*SUPPLIED INFORMATION*:

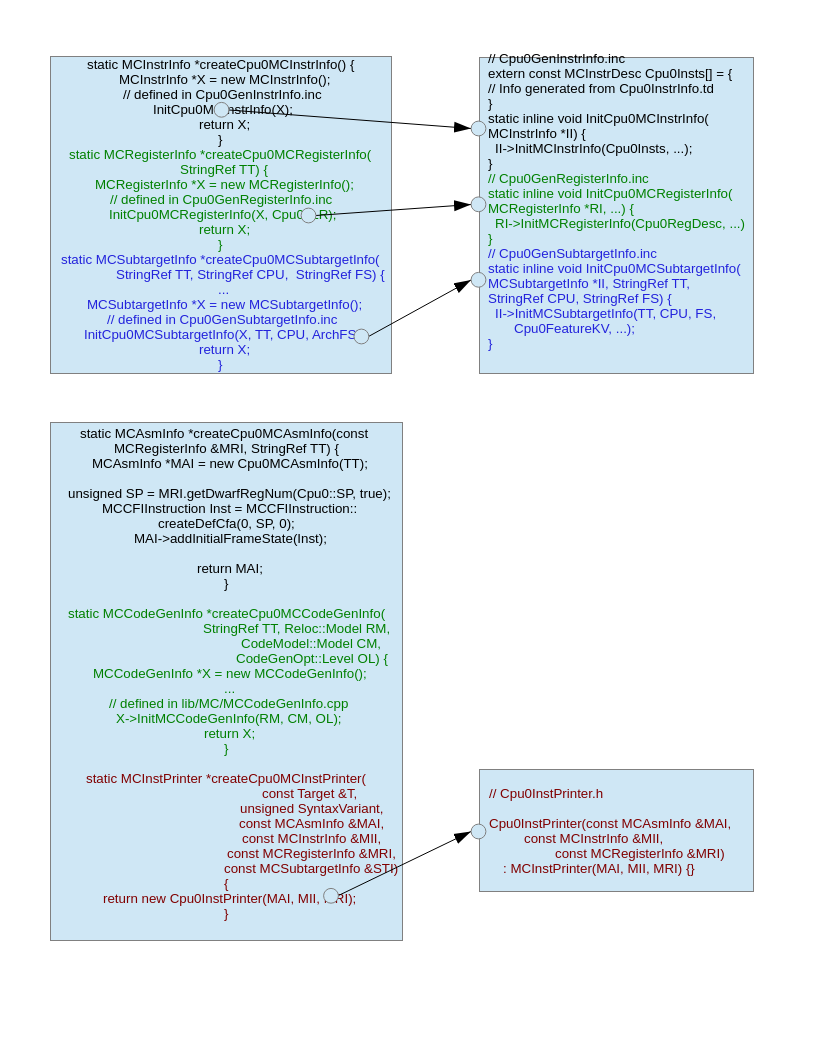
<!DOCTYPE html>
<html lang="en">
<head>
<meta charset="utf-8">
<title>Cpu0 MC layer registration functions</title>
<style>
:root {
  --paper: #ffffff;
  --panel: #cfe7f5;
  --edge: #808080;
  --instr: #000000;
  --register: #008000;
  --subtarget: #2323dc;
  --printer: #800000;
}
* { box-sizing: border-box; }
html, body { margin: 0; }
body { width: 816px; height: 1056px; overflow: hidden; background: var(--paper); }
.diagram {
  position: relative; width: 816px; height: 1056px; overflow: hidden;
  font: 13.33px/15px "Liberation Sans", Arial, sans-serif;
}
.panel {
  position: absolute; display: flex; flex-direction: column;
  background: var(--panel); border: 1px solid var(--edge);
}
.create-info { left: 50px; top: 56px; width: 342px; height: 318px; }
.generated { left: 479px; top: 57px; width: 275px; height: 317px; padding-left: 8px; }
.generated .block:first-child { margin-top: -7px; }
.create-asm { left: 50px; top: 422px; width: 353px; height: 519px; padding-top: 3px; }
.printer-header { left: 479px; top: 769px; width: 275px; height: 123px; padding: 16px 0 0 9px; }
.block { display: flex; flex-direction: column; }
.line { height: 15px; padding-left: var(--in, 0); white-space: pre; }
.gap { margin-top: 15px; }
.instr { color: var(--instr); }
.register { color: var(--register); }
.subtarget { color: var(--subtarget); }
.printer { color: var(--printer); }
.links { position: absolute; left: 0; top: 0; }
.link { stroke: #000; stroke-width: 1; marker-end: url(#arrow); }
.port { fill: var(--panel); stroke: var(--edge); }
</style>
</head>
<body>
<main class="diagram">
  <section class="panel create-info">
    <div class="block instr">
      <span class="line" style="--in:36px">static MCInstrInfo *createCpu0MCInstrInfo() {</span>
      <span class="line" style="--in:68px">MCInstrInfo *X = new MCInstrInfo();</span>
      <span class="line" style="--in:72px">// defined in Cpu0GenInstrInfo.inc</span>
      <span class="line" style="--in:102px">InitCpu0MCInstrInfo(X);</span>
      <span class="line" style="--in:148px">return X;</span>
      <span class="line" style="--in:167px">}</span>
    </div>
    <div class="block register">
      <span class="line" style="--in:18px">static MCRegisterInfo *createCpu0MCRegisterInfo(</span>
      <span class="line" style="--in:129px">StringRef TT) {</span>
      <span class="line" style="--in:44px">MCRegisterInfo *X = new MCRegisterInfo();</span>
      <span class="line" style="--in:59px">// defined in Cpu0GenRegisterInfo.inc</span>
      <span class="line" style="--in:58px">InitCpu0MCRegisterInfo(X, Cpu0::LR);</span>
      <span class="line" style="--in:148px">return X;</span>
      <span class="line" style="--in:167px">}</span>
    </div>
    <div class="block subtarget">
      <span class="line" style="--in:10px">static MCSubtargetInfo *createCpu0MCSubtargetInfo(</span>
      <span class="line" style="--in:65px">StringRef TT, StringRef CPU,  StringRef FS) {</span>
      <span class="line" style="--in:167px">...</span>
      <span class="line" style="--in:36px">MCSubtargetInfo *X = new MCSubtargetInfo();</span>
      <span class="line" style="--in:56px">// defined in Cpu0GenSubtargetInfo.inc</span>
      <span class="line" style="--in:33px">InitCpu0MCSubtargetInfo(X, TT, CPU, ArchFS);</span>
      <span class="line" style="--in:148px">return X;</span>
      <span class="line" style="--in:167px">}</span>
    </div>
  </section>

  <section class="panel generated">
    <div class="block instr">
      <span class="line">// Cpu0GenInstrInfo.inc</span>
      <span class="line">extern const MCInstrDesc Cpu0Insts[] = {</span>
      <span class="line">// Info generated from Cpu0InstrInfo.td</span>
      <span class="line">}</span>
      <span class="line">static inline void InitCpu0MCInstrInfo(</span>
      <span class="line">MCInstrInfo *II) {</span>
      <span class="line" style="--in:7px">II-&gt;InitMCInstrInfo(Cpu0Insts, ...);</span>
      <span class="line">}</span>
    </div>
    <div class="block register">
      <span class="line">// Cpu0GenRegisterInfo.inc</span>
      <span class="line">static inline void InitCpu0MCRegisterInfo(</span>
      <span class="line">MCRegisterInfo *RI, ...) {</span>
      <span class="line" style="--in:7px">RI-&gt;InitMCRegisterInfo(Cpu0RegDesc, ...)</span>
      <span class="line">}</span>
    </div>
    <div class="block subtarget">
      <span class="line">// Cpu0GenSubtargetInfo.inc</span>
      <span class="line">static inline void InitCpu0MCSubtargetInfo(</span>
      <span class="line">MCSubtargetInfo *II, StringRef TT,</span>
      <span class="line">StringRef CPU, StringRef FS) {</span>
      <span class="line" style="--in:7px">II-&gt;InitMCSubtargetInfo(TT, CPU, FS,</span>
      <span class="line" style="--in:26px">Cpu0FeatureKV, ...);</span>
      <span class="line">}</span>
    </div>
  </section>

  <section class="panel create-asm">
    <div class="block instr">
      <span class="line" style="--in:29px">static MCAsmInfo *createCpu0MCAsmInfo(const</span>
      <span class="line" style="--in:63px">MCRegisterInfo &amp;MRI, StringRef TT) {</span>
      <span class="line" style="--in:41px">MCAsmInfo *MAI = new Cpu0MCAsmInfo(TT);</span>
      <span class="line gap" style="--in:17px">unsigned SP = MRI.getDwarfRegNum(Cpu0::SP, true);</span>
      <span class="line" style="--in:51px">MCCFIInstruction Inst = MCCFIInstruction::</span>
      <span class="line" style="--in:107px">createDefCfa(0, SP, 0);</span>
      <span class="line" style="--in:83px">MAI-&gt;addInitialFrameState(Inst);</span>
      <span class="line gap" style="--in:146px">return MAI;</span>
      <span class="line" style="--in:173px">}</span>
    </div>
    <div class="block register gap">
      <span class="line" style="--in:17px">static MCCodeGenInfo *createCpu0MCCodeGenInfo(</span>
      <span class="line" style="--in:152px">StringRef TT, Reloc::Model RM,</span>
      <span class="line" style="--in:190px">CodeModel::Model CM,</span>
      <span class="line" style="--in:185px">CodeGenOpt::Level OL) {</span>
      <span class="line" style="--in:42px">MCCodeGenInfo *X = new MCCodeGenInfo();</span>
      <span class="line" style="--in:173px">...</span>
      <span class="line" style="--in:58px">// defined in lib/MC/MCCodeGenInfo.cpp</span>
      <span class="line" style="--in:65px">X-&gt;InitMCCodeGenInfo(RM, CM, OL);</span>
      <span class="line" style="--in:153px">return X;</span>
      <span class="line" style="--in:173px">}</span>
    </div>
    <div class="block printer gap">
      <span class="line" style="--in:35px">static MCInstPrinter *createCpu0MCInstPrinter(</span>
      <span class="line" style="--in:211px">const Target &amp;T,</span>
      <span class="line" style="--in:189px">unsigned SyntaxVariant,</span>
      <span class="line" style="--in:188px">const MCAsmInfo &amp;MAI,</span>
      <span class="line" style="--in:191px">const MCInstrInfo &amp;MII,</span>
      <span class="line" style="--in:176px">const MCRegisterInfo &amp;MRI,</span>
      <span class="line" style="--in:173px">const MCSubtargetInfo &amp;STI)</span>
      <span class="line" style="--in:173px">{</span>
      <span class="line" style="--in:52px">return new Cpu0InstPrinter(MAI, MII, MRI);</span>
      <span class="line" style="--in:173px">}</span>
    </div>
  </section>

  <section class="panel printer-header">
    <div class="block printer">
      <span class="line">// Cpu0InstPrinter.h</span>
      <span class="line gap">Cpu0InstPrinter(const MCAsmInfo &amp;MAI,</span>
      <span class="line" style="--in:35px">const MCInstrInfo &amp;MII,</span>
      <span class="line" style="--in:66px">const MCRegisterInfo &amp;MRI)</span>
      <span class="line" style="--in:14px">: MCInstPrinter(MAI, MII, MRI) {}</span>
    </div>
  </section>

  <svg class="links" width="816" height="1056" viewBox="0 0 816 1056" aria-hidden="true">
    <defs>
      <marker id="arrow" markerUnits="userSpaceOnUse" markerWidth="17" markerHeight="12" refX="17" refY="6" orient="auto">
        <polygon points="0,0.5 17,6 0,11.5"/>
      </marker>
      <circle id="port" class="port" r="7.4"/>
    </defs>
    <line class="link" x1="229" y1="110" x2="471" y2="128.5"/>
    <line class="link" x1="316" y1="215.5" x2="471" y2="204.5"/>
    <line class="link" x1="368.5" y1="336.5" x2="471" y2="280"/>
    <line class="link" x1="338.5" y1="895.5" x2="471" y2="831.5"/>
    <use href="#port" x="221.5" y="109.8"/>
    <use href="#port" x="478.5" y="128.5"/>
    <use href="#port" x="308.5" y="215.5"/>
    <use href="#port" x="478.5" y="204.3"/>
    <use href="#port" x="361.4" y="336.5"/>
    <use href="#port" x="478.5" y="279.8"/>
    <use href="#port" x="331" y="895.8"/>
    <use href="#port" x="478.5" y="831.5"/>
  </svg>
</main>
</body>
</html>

...

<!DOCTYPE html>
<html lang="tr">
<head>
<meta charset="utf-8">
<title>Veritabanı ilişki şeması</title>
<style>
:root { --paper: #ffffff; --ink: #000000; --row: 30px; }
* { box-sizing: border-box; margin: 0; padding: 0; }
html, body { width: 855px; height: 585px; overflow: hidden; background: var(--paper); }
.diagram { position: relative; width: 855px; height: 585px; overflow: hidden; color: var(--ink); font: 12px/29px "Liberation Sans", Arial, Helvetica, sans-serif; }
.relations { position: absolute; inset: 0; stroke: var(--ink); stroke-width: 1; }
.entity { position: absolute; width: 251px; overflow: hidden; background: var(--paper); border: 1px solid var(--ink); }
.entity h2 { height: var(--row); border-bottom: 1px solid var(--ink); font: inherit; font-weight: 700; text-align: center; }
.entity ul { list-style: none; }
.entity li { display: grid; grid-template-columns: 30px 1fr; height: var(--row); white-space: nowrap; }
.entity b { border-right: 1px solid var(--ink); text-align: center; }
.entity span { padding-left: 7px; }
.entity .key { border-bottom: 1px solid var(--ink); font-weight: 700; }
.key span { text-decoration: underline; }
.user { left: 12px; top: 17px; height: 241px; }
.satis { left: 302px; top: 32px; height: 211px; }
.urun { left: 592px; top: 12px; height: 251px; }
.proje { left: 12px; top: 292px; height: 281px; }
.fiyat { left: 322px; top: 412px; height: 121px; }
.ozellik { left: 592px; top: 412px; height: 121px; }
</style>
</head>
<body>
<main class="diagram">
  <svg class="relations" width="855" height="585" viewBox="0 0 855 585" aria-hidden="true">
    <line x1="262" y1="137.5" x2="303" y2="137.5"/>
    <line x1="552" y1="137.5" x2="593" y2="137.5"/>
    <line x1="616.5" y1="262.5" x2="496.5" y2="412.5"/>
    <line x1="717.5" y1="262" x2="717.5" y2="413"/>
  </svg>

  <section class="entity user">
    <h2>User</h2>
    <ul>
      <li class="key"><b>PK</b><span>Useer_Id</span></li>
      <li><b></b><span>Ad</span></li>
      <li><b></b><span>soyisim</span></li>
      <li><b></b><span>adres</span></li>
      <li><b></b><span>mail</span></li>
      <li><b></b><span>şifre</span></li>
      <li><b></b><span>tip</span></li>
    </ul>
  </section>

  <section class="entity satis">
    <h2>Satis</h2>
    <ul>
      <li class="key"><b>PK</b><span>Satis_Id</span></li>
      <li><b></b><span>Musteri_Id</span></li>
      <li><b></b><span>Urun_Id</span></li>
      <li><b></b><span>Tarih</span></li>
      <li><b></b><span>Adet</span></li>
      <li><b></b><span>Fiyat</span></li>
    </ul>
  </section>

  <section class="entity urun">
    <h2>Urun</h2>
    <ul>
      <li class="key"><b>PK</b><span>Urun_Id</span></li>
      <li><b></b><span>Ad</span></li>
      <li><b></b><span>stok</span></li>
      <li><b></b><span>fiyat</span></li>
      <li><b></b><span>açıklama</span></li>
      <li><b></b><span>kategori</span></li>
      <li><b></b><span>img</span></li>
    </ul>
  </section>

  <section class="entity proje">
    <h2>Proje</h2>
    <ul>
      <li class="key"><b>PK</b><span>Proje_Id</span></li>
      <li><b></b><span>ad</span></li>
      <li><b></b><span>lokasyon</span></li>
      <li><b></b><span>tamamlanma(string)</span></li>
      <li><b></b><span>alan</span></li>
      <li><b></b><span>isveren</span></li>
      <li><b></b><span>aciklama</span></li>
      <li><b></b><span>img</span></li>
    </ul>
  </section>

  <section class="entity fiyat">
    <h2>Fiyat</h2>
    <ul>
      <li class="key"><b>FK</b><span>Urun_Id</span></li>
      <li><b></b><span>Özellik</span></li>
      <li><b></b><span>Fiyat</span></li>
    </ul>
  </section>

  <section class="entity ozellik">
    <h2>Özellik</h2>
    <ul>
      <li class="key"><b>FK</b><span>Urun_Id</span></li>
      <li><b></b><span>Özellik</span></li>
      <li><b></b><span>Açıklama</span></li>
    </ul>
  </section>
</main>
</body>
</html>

*EXERCISE*:
Identify each line in the records above containing the word "solid"; copy those lines.

*SOLUTION FOR THIS TASK*:
  background: var(--panel); border: 1px solid var(--edge);
.entity { position: absolute; width: 251px; overflow: hidden; background: var(--paper); border: 1px solid var(--ink); }
.entity h2 { height: var(--row); border-bottom: 1px solid var(--ink); font: inherit; font-weight: 700; text-align: center; }
.entity b { border-right: 1px solid var(--ink); text-align: center; }
.entity .key { border-bottom: 1px solid var(--ink); font-weight: 700; }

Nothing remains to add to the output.